### The task
After locating the line with "57L143 59H200L271 42V50L331" in the data that follows, return it and every later line exactly, up to and including the line with "202L373 214L312 211L284".

### Records for this exercise
↓↓↓
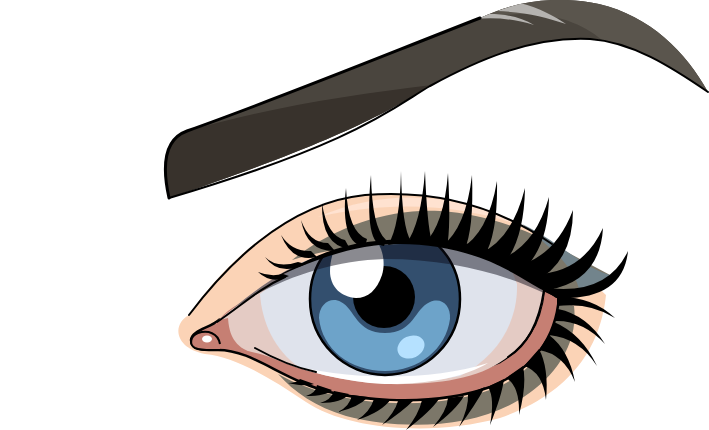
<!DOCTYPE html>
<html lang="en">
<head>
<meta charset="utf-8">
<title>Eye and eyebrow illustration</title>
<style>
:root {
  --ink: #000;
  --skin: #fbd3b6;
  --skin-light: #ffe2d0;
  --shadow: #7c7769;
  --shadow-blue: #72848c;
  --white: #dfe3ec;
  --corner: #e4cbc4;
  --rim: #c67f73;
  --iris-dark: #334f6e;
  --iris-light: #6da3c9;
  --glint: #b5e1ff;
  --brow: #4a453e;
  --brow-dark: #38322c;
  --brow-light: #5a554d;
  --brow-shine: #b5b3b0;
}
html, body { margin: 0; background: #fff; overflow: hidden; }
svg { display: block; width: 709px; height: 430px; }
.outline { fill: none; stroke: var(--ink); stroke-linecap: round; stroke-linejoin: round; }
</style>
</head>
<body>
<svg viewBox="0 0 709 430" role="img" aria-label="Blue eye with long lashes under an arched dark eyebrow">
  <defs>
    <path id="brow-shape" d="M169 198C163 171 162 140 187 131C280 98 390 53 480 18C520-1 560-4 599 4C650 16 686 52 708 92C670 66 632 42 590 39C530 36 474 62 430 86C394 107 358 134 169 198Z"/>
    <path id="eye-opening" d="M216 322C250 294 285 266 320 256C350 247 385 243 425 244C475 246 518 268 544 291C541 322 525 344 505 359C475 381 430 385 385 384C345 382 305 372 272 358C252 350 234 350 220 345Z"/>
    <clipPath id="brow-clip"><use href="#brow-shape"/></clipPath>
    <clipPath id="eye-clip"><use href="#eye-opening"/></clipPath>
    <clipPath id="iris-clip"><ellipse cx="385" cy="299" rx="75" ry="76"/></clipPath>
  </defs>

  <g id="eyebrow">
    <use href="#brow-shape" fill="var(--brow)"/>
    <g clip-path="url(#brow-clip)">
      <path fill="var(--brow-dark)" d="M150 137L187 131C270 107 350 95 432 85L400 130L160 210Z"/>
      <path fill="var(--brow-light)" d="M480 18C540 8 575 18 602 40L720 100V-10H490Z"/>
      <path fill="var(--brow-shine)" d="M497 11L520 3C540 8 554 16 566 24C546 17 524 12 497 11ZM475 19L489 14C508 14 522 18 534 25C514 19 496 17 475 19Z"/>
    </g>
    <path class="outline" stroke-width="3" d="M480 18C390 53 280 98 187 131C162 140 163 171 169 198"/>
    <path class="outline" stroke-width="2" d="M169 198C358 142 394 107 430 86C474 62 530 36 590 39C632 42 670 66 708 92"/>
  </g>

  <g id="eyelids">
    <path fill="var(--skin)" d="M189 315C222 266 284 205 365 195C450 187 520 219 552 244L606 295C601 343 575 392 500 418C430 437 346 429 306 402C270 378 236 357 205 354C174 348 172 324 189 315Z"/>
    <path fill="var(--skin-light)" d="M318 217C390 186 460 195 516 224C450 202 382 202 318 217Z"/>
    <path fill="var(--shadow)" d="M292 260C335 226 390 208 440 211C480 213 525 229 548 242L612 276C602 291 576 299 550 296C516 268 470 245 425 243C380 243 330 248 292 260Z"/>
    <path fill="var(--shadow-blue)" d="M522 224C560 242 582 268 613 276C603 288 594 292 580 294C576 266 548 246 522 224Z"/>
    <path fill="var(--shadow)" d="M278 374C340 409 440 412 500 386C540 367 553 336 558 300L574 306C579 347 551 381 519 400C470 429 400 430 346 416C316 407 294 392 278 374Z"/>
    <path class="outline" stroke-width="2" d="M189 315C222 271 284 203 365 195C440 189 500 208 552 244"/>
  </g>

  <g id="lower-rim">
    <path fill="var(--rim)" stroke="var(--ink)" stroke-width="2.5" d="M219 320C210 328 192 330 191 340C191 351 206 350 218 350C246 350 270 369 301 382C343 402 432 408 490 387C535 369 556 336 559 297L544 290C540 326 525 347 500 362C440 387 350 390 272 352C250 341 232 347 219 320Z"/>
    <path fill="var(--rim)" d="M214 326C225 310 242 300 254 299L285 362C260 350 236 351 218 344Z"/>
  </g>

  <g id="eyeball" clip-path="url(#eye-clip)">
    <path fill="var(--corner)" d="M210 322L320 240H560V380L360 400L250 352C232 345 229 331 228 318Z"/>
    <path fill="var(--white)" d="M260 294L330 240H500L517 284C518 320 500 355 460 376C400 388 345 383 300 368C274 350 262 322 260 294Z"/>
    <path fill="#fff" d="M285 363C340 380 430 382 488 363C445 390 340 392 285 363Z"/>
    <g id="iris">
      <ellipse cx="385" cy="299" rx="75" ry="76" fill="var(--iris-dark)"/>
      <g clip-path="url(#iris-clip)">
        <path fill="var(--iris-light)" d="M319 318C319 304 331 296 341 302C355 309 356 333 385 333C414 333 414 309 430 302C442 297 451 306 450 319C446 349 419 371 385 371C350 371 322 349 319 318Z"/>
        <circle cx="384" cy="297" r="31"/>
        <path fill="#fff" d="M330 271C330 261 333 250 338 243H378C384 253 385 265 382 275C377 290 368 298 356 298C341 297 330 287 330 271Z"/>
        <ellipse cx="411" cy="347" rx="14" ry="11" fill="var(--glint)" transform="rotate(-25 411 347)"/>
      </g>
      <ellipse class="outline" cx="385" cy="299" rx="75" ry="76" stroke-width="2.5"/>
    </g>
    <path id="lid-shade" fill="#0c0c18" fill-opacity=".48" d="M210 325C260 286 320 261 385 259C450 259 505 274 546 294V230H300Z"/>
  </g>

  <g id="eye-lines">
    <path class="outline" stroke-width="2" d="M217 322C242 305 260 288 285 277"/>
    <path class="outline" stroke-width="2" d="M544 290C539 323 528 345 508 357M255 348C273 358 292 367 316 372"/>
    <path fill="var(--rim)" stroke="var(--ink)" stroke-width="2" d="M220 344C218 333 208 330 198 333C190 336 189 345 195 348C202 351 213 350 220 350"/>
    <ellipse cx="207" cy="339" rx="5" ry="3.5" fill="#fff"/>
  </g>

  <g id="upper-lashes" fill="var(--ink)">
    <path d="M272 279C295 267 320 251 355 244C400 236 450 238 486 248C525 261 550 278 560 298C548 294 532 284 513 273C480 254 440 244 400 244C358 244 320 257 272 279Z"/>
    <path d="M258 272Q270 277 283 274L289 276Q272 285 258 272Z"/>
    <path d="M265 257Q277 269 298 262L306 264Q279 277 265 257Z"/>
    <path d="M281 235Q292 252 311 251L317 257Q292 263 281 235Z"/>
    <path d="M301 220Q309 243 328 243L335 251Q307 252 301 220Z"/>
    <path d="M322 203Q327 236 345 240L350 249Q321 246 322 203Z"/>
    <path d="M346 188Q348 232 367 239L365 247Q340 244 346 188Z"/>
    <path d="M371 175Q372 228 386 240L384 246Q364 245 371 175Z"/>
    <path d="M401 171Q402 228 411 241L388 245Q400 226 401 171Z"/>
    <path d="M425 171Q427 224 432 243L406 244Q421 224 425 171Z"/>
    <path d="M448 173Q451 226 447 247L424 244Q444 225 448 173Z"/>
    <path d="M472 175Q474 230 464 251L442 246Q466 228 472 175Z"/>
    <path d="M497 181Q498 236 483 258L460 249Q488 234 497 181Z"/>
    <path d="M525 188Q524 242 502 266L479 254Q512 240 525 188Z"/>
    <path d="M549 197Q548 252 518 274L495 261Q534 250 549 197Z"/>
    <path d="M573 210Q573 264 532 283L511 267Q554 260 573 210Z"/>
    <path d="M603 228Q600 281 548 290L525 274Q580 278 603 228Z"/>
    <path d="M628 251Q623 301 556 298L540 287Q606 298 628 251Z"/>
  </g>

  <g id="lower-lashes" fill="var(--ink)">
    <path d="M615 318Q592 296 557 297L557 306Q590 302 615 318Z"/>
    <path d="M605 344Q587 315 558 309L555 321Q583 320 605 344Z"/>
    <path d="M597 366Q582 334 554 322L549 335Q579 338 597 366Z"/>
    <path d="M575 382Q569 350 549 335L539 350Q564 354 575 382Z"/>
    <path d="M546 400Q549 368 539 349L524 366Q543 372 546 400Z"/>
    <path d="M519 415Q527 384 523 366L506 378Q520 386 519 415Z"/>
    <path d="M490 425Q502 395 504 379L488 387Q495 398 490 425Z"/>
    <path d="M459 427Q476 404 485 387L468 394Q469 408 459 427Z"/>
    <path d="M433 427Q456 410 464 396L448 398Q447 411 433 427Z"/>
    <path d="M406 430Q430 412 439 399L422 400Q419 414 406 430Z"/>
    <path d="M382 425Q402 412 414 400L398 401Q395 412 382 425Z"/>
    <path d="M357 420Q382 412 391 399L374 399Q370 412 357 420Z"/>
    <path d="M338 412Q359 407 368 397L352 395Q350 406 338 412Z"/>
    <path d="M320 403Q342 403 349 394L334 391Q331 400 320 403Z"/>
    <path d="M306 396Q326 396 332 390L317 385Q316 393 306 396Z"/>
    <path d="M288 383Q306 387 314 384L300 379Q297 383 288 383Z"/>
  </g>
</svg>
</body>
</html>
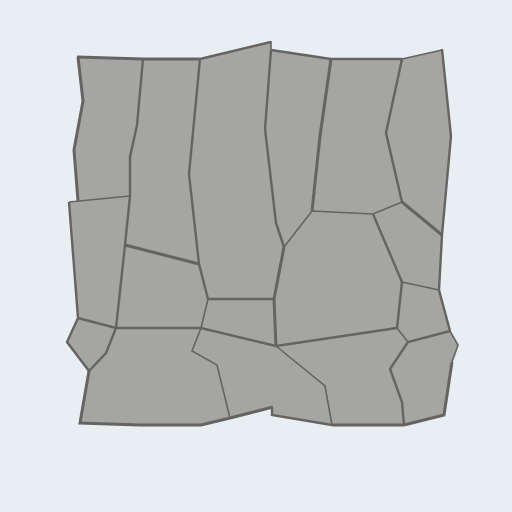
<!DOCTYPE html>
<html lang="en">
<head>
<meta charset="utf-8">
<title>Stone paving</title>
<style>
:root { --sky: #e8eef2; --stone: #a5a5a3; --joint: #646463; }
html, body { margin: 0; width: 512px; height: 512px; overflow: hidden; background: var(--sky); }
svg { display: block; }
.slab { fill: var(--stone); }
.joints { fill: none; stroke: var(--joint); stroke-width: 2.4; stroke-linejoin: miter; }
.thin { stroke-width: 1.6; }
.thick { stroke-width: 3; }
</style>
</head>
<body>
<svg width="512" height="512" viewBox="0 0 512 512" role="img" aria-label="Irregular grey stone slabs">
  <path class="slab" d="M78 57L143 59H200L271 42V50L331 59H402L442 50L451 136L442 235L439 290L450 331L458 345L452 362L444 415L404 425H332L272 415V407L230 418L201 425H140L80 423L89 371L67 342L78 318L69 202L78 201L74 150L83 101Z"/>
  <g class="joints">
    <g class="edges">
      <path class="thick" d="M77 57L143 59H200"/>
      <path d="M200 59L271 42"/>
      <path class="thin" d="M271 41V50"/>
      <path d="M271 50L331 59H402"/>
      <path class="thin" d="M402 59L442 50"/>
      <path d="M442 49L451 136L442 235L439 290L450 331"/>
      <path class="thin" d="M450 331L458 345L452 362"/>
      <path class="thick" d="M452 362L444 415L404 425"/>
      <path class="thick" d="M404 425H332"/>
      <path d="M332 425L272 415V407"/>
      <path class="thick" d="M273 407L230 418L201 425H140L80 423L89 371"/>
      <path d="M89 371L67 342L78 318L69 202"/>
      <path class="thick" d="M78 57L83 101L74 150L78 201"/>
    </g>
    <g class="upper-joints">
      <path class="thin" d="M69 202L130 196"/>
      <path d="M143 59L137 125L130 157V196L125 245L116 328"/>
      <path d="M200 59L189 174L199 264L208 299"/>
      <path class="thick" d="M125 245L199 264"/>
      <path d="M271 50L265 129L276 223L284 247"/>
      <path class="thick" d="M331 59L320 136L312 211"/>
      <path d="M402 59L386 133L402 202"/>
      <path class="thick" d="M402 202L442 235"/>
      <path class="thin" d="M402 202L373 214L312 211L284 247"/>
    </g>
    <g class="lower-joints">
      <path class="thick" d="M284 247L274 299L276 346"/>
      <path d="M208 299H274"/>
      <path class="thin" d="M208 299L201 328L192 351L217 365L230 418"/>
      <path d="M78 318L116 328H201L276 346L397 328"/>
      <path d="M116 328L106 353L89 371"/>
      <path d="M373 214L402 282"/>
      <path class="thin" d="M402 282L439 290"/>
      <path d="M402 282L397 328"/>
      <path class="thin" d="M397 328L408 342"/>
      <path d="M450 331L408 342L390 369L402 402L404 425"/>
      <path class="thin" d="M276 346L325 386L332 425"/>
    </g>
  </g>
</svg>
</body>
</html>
↑↑↑
### Your solution
  <path class="slab" d="M78 57L143 59H200L271 42V50L331 59H402L442 50L451 136L442 235L439 290L450 331L458 345L452 362L444 415L404 425H332L272 415V407L230 418L201 425H140L80 423L89 371L67 342L78 318L69 202L78 201L74 150L83 101Z"/>
  <g class="joints">
    <g class="edges">
      <path class="thick" d="M77 57L143 59H200"/>
      <path d="M200 59L271 42"/>
      <path class="thin" d="M271 41V50"/>
      <path d="M271 50L331 59H402"/>
      <path class="thin" d="M402 59L442 50"/>
      <path d="M442 49L451 136L442 235L439 290L450 331"/>
      <path class="thin" d="M450 331L458 345L452 362"/>
      <path class="thick" d="M452 362L444 415L404 425"/>
      <path class="thick" d="M404 425H332"/>
      <path d="M332 425L272 415V407"/>
      <path class="thick" d="M273 407L230 418L201 425H140L80 423L89 371"/>
      <path d="M89 371L67 342L78 318L69 202"/>
      <path class="thick" d="M78 57L83 101L74 150L78 201"/>
    </g>
    <g class="upper-joints">
      <path class="thin" d="M69 202L130 196"/>
      <path d="M143 59L137 125L130 157V196L125 245L116 328"/>
      <path d="M200 59L189 174L199 264L208 299"/>
      <path class="thick" d="M125 245L199 264"/>
      <path d="M271 50L265 129L276 223L284 247"/>
      <path class="thick" d="M331 59L320 136L312 211"/>
      <path d="M402 59L386 133L402 202"/>
      <path class="thick" d="M402 202L442 235"/>
      <path class="thin" d="M402 202L373 214L312 211L284 247"/>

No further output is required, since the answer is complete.